They are also consistent with membership of the World Trade Organization and certain countries' ongoing efforts to increase their economic integration with the EU, as discussed in the previous chapter. It is widely accepted that credible membership in the multilateral trading system can enhance the effectiveness of countries' liberalization policies.

Stability and Development in the Middle East and North Africa (MENA)

Owing to the potential dislocation of trade reforms on certain firms, these efforts should be closely calibrated with the strengthening of the social safety net. Moreover, given the fiscal costs, trade reform must also be considered integral to budgetary-tax and expenditure reform. The seven measures discussed so far aim at enhancing the supply responsiveness of the economies--an essential component of a sustained growth and development strategy for the MENA region.

An appropriate mix requires careful calibration of these three policies to avoid crowding out private production, to restrain inflationary pressure, and to contribute to a strong and viable external position. Such a mix can be achieved through various configurations of policy measures.

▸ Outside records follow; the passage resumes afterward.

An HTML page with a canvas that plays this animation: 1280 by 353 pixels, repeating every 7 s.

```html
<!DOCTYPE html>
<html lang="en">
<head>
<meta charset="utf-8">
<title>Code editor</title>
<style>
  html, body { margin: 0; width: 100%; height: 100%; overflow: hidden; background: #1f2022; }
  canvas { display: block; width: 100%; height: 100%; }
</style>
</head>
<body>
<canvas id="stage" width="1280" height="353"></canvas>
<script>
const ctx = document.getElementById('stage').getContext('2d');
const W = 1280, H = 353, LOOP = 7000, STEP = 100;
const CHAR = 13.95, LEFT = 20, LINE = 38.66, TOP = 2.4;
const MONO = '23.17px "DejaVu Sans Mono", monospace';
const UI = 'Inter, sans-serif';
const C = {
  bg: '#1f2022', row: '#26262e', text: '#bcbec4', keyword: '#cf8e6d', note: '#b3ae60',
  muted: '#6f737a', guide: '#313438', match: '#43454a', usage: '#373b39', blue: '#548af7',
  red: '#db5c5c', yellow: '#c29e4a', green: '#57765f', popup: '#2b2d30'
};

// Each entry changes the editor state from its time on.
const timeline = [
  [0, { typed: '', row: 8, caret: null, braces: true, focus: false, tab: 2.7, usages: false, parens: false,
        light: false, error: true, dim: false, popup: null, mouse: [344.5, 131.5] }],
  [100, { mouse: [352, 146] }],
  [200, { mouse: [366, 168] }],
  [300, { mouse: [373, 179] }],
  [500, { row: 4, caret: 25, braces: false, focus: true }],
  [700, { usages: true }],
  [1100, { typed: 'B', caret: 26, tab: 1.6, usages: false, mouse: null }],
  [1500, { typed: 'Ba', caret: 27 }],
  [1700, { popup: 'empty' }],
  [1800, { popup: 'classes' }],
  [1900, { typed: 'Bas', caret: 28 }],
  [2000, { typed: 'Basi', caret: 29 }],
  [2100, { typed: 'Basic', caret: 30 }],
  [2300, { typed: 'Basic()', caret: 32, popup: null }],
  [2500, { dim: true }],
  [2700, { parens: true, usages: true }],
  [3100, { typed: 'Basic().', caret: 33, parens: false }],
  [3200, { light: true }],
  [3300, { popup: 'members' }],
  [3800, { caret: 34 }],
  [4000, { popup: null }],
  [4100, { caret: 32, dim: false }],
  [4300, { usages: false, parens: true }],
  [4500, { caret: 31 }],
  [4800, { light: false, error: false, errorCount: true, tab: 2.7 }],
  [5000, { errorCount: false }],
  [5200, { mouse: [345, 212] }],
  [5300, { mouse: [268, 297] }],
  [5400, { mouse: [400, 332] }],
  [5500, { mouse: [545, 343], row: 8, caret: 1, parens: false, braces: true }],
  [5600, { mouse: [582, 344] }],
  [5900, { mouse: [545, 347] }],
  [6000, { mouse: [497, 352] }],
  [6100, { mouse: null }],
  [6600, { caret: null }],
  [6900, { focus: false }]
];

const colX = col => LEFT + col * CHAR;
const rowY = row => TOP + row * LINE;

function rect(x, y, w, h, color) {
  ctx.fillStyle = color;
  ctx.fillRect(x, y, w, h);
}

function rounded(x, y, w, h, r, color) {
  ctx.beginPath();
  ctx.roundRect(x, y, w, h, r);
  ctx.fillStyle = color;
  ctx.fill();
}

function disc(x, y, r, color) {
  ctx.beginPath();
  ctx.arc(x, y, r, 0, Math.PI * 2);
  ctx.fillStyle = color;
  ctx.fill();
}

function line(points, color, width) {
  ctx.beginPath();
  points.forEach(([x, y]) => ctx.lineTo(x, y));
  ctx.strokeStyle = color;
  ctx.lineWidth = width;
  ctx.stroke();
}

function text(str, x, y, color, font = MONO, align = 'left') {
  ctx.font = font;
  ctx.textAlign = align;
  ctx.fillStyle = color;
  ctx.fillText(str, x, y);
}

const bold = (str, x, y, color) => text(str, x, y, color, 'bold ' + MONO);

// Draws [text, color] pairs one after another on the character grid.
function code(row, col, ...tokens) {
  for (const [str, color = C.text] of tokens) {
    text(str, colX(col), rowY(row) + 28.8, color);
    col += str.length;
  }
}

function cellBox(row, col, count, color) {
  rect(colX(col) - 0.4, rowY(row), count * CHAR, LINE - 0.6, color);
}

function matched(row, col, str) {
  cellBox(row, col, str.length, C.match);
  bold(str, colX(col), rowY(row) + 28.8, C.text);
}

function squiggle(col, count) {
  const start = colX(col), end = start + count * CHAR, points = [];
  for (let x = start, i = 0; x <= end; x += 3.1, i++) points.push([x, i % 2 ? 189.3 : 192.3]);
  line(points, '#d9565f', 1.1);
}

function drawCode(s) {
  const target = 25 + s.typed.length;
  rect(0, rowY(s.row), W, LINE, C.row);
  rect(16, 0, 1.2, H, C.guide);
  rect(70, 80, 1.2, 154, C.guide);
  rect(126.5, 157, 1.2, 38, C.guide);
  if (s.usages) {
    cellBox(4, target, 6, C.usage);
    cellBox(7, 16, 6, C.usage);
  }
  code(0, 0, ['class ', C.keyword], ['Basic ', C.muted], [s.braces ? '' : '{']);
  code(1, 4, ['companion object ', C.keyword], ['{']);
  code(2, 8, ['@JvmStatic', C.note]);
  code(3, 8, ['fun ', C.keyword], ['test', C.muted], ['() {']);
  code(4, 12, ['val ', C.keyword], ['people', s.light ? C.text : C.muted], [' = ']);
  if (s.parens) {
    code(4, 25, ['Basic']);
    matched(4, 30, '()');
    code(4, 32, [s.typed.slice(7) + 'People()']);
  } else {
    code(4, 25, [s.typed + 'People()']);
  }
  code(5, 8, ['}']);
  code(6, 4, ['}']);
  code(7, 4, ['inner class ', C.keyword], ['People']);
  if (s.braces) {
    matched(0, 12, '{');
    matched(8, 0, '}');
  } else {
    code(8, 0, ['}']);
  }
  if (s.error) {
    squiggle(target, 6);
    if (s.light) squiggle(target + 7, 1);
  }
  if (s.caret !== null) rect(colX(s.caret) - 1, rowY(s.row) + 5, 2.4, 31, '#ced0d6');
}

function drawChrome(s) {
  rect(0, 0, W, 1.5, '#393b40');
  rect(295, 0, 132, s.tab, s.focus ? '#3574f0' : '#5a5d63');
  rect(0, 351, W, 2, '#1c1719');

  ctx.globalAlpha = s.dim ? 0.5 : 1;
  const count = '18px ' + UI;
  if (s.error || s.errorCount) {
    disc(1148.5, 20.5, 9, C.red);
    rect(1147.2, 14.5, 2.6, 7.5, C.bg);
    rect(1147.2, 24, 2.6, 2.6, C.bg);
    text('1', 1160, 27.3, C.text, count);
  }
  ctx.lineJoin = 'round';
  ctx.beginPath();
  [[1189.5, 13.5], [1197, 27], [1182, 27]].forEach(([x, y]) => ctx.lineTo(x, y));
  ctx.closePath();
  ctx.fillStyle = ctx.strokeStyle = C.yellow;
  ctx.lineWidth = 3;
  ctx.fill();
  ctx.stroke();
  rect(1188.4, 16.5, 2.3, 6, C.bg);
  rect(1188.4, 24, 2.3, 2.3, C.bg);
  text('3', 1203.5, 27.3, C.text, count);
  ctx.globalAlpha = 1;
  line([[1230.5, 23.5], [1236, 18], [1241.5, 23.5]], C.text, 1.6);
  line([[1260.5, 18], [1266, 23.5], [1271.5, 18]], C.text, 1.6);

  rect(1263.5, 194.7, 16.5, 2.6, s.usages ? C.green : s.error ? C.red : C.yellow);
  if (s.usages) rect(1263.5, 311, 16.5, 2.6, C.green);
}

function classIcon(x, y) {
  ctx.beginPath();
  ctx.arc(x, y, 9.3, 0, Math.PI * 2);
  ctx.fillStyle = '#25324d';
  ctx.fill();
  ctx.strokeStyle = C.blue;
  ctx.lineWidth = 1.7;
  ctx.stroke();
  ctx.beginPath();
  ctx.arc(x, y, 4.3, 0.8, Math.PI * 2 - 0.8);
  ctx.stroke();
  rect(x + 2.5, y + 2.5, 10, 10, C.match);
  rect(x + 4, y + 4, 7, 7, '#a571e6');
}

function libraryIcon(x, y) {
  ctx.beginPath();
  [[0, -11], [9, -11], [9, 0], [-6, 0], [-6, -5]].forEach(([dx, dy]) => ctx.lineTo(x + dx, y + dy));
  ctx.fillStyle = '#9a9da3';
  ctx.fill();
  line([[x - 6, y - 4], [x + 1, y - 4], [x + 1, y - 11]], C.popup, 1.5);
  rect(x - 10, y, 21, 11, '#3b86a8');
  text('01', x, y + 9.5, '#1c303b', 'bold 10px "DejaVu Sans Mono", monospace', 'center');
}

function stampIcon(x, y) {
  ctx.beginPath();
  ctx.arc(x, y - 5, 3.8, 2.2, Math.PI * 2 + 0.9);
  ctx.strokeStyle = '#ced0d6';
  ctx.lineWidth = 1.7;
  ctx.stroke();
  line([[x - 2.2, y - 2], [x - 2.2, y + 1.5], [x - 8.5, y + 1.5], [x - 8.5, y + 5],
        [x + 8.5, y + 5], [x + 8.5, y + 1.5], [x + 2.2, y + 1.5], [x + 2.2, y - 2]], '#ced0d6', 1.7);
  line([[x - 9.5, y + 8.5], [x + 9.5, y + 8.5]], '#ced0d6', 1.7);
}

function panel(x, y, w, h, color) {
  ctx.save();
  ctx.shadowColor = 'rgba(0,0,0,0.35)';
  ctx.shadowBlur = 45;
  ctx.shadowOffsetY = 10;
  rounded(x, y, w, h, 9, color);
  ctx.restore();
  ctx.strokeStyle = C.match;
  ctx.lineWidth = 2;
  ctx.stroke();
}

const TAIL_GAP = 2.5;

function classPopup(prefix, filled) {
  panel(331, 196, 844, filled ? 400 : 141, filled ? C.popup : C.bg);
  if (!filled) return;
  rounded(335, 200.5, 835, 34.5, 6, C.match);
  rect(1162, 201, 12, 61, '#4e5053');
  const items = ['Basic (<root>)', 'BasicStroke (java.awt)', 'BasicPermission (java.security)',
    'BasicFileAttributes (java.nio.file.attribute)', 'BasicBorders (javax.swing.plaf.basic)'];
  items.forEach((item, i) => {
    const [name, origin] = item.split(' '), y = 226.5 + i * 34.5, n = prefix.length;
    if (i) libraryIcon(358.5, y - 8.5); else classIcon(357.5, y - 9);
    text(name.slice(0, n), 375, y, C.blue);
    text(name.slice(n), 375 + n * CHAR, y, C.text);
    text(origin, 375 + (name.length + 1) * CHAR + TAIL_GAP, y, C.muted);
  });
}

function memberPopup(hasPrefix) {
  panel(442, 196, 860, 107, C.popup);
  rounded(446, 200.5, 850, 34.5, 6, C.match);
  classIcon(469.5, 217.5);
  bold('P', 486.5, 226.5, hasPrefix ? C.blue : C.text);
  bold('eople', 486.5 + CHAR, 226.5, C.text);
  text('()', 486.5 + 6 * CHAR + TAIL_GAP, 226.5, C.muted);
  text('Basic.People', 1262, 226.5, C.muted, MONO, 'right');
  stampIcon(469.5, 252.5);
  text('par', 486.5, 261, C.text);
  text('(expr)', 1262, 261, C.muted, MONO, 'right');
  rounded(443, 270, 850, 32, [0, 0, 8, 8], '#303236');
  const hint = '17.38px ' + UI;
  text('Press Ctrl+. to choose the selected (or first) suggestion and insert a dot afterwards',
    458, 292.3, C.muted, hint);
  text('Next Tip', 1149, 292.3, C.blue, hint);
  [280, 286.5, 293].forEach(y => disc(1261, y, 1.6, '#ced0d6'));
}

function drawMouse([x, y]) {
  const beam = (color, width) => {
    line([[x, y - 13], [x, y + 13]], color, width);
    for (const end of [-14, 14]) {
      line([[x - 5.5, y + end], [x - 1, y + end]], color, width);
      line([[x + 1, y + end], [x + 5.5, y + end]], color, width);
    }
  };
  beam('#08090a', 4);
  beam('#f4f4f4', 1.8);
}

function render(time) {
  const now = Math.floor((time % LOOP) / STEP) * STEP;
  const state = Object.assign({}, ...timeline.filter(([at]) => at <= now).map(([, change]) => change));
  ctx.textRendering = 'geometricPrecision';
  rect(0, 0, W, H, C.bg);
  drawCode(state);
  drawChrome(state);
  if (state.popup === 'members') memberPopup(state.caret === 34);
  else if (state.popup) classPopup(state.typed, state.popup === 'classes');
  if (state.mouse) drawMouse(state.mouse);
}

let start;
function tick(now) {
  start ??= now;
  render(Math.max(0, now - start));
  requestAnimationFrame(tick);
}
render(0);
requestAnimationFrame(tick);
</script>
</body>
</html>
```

It is important in this regard that the measures be sustainable--that is, be part of strengthening the structure of the budgetary accounts as discussed above in the case of the GCC and a transparent and predictable system of exchange rate determination.